Take every line of the material below that includes the string "width" and copy it out.

» **Supplied records**
++++++++++++++++++++

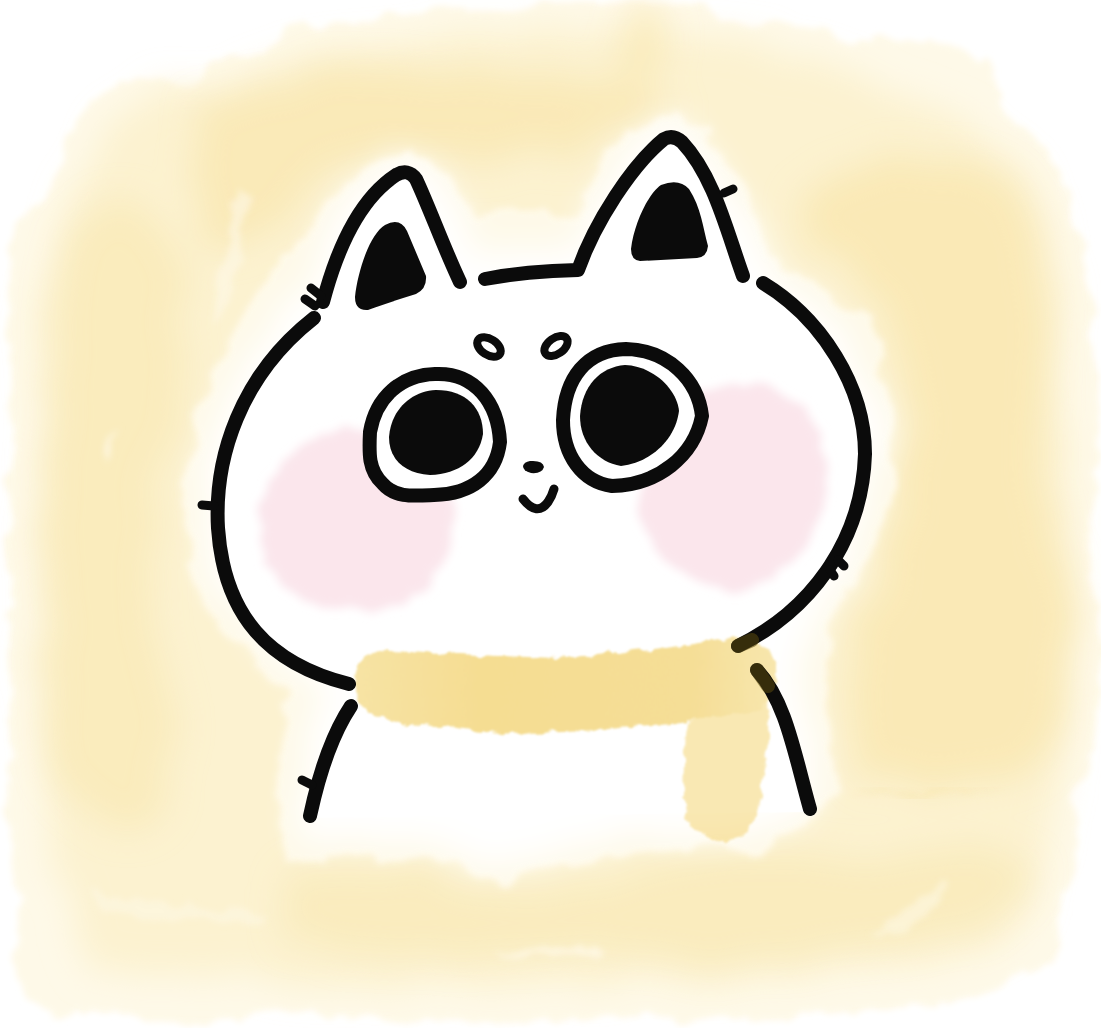
<!DOCTYPE html>
<html lang="en">
<head>
<meta charset="utf-8">
<title>Cat with a yellow scarf</title>
<style>
:root {
  --paper: #ffffff;
  --ink: #0b0b0b;
  --wash-pale: #fef9e8;
  --wash: #fcf2d0;
  --wash-deep: #f9e8b2;
  --blush: #fbe6ec;
  --scarf: #f5de95;
  --scarf-tail: #f9e8b3;
}
html, body { margin: 0; background: var(--paper); overflow: hidden; }
.artwork { display: block; width: 1101px; height: 1028px; }
.outline { fill: none; stroke: var(--ink); stroke-width: 14; stroke-linecap: round; stroke-linejoin: round; }
.whisker { stroke-width: 9; }
.solid { fill: var(--ink); }
.paper { fill: var(--paper); }
.wash-pale { fill: var(--wash-pale); }
.wash { fill: var(--wash); }
.wash-deep { fill: var(--wash-deep); }
.blush { fill: var(--blush); }
.scarf { fill: var(--scarf); }
.scarf-tail { fill: var(--scarf-tail); }
</style>
</head>
<body>
<svg class="artwork" viewBox="0 0 1101 1028" role="img" aria-label="White cat with round eyes, pink cheeks and a yellow scarf on a pale yellow watercolour wash">
  <defs>
    <filter id="wet-edge" x="-10%" y="-10%" width="120%" height="120%">
      <feTurbulence type="fractalNoise" baseFrequency="0.03" numOctaves="4" seed="7" result="grain"/>
      <feDisplacementMap in="SourceGraphic" in2="grain" scale="26" xChannelSelector="R" yChannelSelector="G"/>
      <feGaussianBlur stdDeviation="3"/>
    </filter>
    <filter id="soft-wash" x="-30%" y="-30%" width="160%" height="160%">
      <feTurbulence type="fractalNoise" baseFrequency="0.02" numOctaves="3" seed="3" result="grain"/>
      <feDisplacementMap in="SourceGraphic" in2="grain" scale="34" xChannelSelector="R" yChannelSelector="G"/>
      <feGaussianBlur stdDeviation="17"/>
    </filter>
    <filter id="brush-edge" x="-10%" y="-20%" width="120%" height="140%">
      <feTurbulence type="fractalNoise" baseFrequency="0.07" numOctaves="3" seed="5" result="grain"/>
      <feDisplacementMap in="SourceGraphic" in2="grain" scale="11" xChannelSelector="R" yChannelSelector="G"/>
      <feGaussianBlur stdDeviation="1"/>
    </filter>
    <filter id="cheek-edge" x="-15%" y="-15%" width="130%" height="130%">
      <feTurbulence type="fractalNoise" baseFrequency="0.05" numOctaves="3" seed="9" result="grain"/>
      <feDisplacementMap in="SourceGraphic" in2="grain" scale="14" xChannelSelector="R" yChannelSelector="G"/>
      <feGaussianBlur stdDeviation="5"/>
    </filter>
    <linearGradient id="scarf-shade">
      <stop offset="0" stop-color="#f7e3a4"/>
      <stop offset=".3" stop-color="#f5dd92"/>
      <stop offset=".8" stop-color="#f5de96"/>
      <stop offset="1" stop-color="#f8e6ad"/>
    </linearGradient>
  </defs>

  <rect class="paper" width="1101" height="1028"/>

  <g id="background-wash">
    <path class="wash-pale" filter="url(#wet-edge)" d="M270 52Q290 16 350 28Q420 2 500 16Q580-4 650 4Q710-2 720 22Q790 16 850 40Q930 30 990 62L1008 120Q1052 140 1062 190Q1092 240 1090 330Q1108 420 1090 540L1102 680Q1092 760 1070 800Q1090 860 1062 900Q1060 960 1024 975Q960 1010 850 1010Q720 1028 600 1012Q450 1030 300 1014Q150 1028 50 1012Q8 1000 18 940L14 870Q2 760 14 640Q0 500 14 400Q-2 310 18 230Q44 190 60 180Q62 110 110 90Q160 74 190 84Q220 50 270 52Z"/>
    <path class="wash" filter="url(#soft-wash)" d="M140 100Q260 70 330 50Q480 30 640 30Q760 40 850 70Q940 110 1000 150Q1060 220 1060 340L1065 760Q1040 850 1020 940Q820 980 640 980Q360 990 90 975L50 850L40 600L45 300Q70 160 140 100Z"/>
    <g class="wash-deep" filter="url(#soft-wash)">
      <path opacity=".8" d="M190 110Q290 65 400 75Q520 70 620 80L670 110Q560 160 480 160Q340 140 290 210Q240 260 205 240Z"/>
      <path opacity=".65" d="M60 250Q110 170 175 230L180 420Q130 520 165 660Q190 780 140 825Q80 840 50 760L45 500Z"/>
      <path opacity=".85" d="M800 200Q860 150 960 160Q1040 190 1050 320Q1030 500 1070 600Q1080 700 1030 780L870 780Q830 700 870 600Q930 460 890 320Q860 270 800 250Z"/>
      <path opacity=".6" d="M290 870Q400 850 470 890Q560 900 640 870Q760 840 860 870Q990 830 1030 870Q1020 930 900 940Q740 970 600 950Q420 970 290 940Z"/>
      <ellipse opacity=".7" cx="645" cy="45" rx="24" ry="48"/>
    </g>
    <g class="wash-pale" filter="url(#wet-edge)">
      <path opacity=".8" d="M110 440L120 430L112 462Z"/>
      <path opacity=".8" d="M500 948L606 950L600 958L510 956Z"/>
      <path opacity=".55" d="M868 938Q910 900 952 880Q940 915 910 932Z"/>
      <path opacity=".5" d="M90 895L270 912L262 922L100 914Z"/>
      <path opacity=".6" d="M235 190L248 200L232 300L212 320Z"/>
    </g>
    <path class="wash-deep" opacity=".6" filter="url(#wet-edge)" d="M845 792L1000 788L920 798Z"/>
  </g>

  <g id="white-space">
    <path class="wash-pale" filter="url(#wet-edge)" d="M312 225Q350 160 410 150Q450 170 470 215L570 215Q610 130 670 112Q720 130 745 200L775 262Q840 310 872 320Q895 390 892 490Q870 570 828 620Q820 720 840 790Q800 830 760 850Q610 845 500 880Q440 850 290 860Q265 790 290 690Q225 650 196 590Q175 500 198 420Q230 310 312 225Z"/>
    <path class="paper" filter="url(#soft-wash)" d="M325 230Q360 170 410 155Q450 180 475 250L570 250Q620 140 670 120Q710 140 740 215L780 275Q850 330 880 400Q885 520 830 600Q795 640 810 740L820 800Q730 845 630 835Q560 865 490 865Q440 835 300 840Q285 780 330 695Q250 650 215 580Q200 510 215 430Q250 330 325 260Z"/>
    <path class="paper" d="M316 316Q352 175 407 172L460 283L578 270Q612 182 672 137Q712 170 743 278Q866 350 866 460Q850 590 740 646L757 668Q800 740 810 812L312 818Q315 770 350 705L350 684Q218 650 218 515Q222 400 316 316Z"/>
  </g>

  <g id="cheeks" class="blush" filter="url(#cheek-edge)">
    <path d="M340 432Q400 424 425 462Q462 500 452 540Q435 602 375 611Q300 616 268 568Q250 520 270 478Q295 438 340 432Z"/>
    <path d="M720 384Q780 376 810 415Q835 455 822 510Q800 572 745 590Q682 588 655 550Q626 512 648 478Q700 440 690 396Z"/>
  </g>

  <g id="body" class="outline">
    <path d="M351 706C331 736 319 774 310 816"/>
    <path d="M757 670C786 702 794 752 810 809"/>
    <path class="whisker" d="M302 780L312 785"/>
  </g>

  <g id="head" class="outline">
    <path d="M314 318C240 376 214 458 218 528C224 616 269 664 349 684"/>
    <path d="M763 283C821 318 865 386 865 454C862 544 808 612 738 646"/>
    <path d="M485 279Q526 271 578 270C595 222 632 165 664 139Q673 134 682 142C714 176 727 232 743 276"/>
    <path d="M323 302C338 245 361 198 396 175Q408 168 416 179C430 209 443 246 460 282"/>
    <g class="whisker">
      <path d="M311 288L321 296M305 299L315 306M724 193L733 189M202 505L214 506M838 560L844 566M830 570L834 576"/>
    </g>
  </g>

  <g id="inner-ears" class="solid">
    <path d="M355 297C358 270 370 234 385 225Q400 217 407 231L426 276Q427 289 416 294Q390 302 368 310Q355 311 355 297Z"/>
    <path d="M631 249C634 224 648 194 661 185Q679 178 689 189C701 207 703 228 708 246Q707 257 697 258L640 261Q631 260 631 249Z"/>
  </g>

  <g id="brows" class="outline" stroke-width="8">
    <ellipse cx="489" cy="347" rx="13" ry="8" transform="rotate(33 489 347)" style="stroke-width:8"/>
    <ellipse cx="556" cy="346" rx="13" ry="8" transform="rotate(-35 556 346)" style="stroke-width:8"/>
  </g>

  <g id="eyes">
    <path class="outline paper" style="fill:var(--paper)" d="M435 374C475 372 498 403 500 442C496 475 472 494 434 495C413 496 395 498 383 484C368 470 369 453 370 432C376 397 401 375 435 374Z"/>
    <path class="solid" d="M436 390C466 390 483 408 483 434C479 459 459 474 430 475C404 473 389 459 389 437C391 410 411 391 436 390Z"/>
    <path class="outline" style="fill:var(--paper)" d="M626 349C668 350 698 380 702 416C694 456 658 485 612 486C582 482 563 455 563 420C565 378 586 350 626 349Z"/>
    <path class="solid" d="M625 365C653 366 677 389 679 411C675 442 648 463 621 466C597 462 580 442 580 416C582 386 600 367 625 365Z"/>
  </g>

  <g id="nose-and-mouth">
    <path class="solid" d="M530 461Q543 460 544 467Q542 474 531 473Q523 471 523 466Q524 462 530 461Z"/>
    <path class="outline" style="stroke-width:9" d="M523 499Q537 517 548 502Q552 496 554 489"/>
  </g>

  <g id="scarf" filter="url(#brush-edge)" style="mix-blend-mode:multiply">
    <path class="scarf-tail" d="M688 722L768 700Q770 750 762 785Q759 842 724 842Q682 832 684 800Q682 760 688 722Z"/>
    <path fill="url(#scarf-shade)" d="M356 672Q362 650 392 650Q480 656 560 658Q660 650 718 640Q765 634 775 660Q778 702 752 712Q690 722 620 728Q520 738 450 727Q380 728 360 704Q352 690 356 672Z"/>
  </g>
  <g id="ink-over-scarf" class="outline" style="stroke:#5c4c10" opacity=".55">
    <path d="M738 646L752 640M757 670L768 686"/>
  </g>
</svg>
</body>
</html>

++++++++++++++++++++

» **Solution for this task**
.artwork { display: block; width: 1101px; height: 1028px; }
.outline { fill: none; stroke: var(--ink); stroke-width: 14; stroke-linecap: round; stroke-linejoin: round; }
.whisker { stroke-width: 9; }
    <filter id="wet-edge" x="-10%" y="-10%" width="120%" height="120%">
    <filter id="soft-wash" x="-30%" y="-30%" width="160%" height="160%">
    <filter id="brush-edge" x="-10%" y="-20%" width="120%" height="140%">
    <filter id="cheek-edge" x="-15%" y="-15%" width="130%" height="130%">
  <rect class="paper" width="1101" height="1028"/>
  <g id="brows" class="outline" stroke-width="8">
    <ellipse cx="489" cy="347" rx="13" ry="8" transform="rotate(33 489 347)" style="stroke-width:8"/>
    <ellipse cx="556" cy="346" rx="13" ry="8" transform="rotate(-35 556 346)" style="stroke-width:8"/>
    <path class="outline" style="stroke-width:9" d="M523 499Q537 517 548 502Q552 496 554 489"/>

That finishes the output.